One of the most difficult things to watch is the mental and/or physical decline of an aging loved one. As we get older, we tend to become more sensitive to the needs of our parents, grandparents or other relatives and close friends. What is, perhaps, most difficult is when our loved ones are in denial about their ability to handle their affairs.
Let’s say you stop by to visit your beloved aunt one day after work and you smell the stench of four-week old trash and see open containers of food laying all over the house. You inquire about your aunt’s well-being and ask if you can stay to help clean up. She says that she is fine. You then see a stack of mail on the table and sort through it to find notices that she is behind on her property taxes. You feel bad for going through your aunt’s mail and you know that asking her questions gets you nowhere so you leave worried and not knowing what to do.
Several questions run through your mind: If you take matters into your own hands will she resent you? What will other family members think? What will be required of you if you do intervene? What if she loses her home because she forgets to pay the taxes or mortgage? These are all realistic considerations when deciding how to deal with the end-of-life needs of your loved ones. If you think your loved one cannot handle their daily needs, and it is questionable whether they are competent to sign power of attorney or other estate planning documents, you may be able to petition the court to appoint a guardian or conservator to help administer your loved ones affairs.

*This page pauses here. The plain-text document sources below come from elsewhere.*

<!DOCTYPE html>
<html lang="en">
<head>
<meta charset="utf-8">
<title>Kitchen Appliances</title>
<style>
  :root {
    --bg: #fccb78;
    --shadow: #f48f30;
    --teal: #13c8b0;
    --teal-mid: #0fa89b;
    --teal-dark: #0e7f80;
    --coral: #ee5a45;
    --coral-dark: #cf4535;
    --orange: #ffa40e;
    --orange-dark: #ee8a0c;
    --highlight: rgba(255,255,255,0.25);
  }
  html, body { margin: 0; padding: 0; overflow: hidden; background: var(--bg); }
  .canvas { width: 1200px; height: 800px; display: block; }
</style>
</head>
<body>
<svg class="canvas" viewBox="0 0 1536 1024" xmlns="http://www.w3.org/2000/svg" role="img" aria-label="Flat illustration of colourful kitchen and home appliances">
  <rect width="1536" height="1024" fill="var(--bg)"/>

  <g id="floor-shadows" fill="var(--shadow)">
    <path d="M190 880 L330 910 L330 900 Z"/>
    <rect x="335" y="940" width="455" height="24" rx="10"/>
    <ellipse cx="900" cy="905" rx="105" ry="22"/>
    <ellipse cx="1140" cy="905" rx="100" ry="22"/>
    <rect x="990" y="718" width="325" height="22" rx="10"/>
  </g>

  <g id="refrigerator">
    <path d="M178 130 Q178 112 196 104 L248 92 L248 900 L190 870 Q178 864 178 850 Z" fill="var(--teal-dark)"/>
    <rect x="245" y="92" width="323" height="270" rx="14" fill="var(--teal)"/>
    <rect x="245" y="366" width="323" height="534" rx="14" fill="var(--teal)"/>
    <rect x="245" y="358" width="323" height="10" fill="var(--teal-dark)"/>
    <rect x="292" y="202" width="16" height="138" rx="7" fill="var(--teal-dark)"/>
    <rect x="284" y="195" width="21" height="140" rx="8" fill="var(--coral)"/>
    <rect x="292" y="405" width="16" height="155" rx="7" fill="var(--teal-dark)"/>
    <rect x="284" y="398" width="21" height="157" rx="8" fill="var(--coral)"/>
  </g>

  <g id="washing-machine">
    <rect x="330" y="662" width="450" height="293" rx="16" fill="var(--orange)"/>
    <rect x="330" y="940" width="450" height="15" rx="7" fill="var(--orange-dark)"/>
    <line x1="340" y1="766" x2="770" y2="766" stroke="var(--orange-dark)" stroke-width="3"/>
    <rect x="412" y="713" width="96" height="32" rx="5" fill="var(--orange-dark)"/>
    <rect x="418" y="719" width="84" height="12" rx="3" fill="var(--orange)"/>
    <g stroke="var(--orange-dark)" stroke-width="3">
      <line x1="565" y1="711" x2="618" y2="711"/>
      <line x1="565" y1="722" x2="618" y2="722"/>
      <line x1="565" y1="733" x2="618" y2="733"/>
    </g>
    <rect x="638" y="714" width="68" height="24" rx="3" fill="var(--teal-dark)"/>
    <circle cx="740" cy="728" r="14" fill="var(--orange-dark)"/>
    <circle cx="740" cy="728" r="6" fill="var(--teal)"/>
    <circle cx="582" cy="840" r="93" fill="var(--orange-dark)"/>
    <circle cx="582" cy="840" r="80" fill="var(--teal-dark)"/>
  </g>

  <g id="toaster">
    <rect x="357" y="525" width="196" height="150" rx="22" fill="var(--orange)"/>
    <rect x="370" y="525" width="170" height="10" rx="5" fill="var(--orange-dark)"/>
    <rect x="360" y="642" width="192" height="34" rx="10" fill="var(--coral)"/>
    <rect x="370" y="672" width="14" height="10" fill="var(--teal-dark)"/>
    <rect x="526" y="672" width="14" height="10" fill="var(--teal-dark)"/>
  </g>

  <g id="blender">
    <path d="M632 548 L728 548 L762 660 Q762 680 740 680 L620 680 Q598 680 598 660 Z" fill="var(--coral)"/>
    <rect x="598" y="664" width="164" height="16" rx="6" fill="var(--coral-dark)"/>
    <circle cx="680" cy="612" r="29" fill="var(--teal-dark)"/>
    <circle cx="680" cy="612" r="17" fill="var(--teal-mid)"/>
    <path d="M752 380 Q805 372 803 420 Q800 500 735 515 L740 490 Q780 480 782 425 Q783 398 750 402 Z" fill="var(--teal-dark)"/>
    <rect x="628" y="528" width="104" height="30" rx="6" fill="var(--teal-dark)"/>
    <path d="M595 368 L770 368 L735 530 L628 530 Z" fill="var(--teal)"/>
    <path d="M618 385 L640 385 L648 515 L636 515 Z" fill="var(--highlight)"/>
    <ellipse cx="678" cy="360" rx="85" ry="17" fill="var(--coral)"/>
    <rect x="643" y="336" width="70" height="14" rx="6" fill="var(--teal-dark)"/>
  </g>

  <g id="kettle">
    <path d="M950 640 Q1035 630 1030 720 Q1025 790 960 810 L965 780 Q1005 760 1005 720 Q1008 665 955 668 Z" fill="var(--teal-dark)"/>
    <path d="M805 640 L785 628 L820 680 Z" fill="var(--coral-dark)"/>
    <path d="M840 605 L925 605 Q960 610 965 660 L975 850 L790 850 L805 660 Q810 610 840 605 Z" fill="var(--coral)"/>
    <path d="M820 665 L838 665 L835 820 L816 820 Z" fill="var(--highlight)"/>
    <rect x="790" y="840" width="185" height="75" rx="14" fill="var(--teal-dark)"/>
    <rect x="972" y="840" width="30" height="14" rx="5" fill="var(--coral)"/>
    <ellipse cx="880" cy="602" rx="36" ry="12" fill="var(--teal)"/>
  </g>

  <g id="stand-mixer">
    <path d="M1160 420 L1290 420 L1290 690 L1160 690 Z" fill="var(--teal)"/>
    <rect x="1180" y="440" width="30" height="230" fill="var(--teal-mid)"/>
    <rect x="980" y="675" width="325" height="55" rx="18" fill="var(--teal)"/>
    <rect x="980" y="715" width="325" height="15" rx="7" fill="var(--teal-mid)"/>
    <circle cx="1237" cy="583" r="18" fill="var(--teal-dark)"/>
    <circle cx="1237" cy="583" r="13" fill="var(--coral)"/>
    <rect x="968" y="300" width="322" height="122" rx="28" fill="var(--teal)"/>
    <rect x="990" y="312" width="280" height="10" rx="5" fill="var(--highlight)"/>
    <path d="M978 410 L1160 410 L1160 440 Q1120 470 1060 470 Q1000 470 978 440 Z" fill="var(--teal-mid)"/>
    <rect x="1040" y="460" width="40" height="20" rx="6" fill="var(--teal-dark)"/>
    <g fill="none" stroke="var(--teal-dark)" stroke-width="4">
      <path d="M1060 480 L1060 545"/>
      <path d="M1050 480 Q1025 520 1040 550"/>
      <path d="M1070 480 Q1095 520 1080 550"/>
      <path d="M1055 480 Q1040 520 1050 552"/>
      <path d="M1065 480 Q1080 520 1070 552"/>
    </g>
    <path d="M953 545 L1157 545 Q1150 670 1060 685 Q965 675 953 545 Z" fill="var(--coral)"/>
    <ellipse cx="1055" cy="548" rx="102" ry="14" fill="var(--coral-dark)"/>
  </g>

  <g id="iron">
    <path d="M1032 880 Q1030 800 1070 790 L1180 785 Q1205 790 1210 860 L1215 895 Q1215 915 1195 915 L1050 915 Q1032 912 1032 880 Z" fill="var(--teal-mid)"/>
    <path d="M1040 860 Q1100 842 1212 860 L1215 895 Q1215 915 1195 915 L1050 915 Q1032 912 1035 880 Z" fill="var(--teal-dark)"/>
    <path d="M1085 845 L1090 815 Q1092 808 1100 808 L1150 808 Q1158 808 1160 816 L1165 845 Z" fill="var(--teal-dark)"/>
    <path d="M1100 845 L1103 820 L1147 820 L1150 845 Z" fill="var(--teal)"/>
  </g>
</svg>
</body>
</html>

What is the difference between a guardian and a conservator?
A guardian is a person who has been appointed by a judge to manage the affairs of an incompetent or otherwise incapacitated adult (referred to as a “ward) or to take care of a minor child until the child becomes 18. A conservator, also appointed by a judge, is charged with protecting and managing the financial affairs of a prospective ward’s daily life due to physical or mental limitations or old age.
In the District of Columbia, the probate court has online forms for the petition and once they are completed and have been reviewed, approved and filed, the court will set an initial hearing between 30-45 days from the date of the filing. The process can be daunting for a lay person and seeking the advice of counsel is strongly recommended. The petition will then go to the judge who will appoint counsel to the subject and appoint a “visitor” to go to the ward’s home or residence prior to the hearing.
At the hearing, the petitioner has the burden of proving by clear and convincing evidence that the ward is “incapacitated” as defined by DC law. The petitioner can prove incapacity by attaching medical evidence to the petition or presenting medical evidence or testimony in Court at the hearing that will be scheduled after the petition is filed. Unless the subject is found by the Court to be incapacitated, no guardian or conservator will be appointed, so a petitioner should provide as much proof of incapacity as possible.
The petitioner must appear at the hearing with any witnesses that the petitioner wishes to present and should bring the form titled Findings of Fact, Conclusions of Law and Order. Counsel for the subject will appear, usually with the subject. If a visitor, examiner, or guardian ad litem has been appointed, that person must also appear at the hearing. The Court will hear the evidence presented and ordinarily will decide at the hearing whether a guardian or conservator will be appointed, who that person will be, whether bond is required, and, if so, the amount of the bond. The wishes of the ward are taken into consideration but at times the Court will appoint a disinterested person depending on the circumstances of each case. Guardianship and conservatorship terminates upon the death of the ward or if it is deemed that they are no longer incapacitated.
If you have any questions on guardianship or other end-of-life issues, do not hesitate to contact me at firstname.lastname@example.org or (202) 507-6313.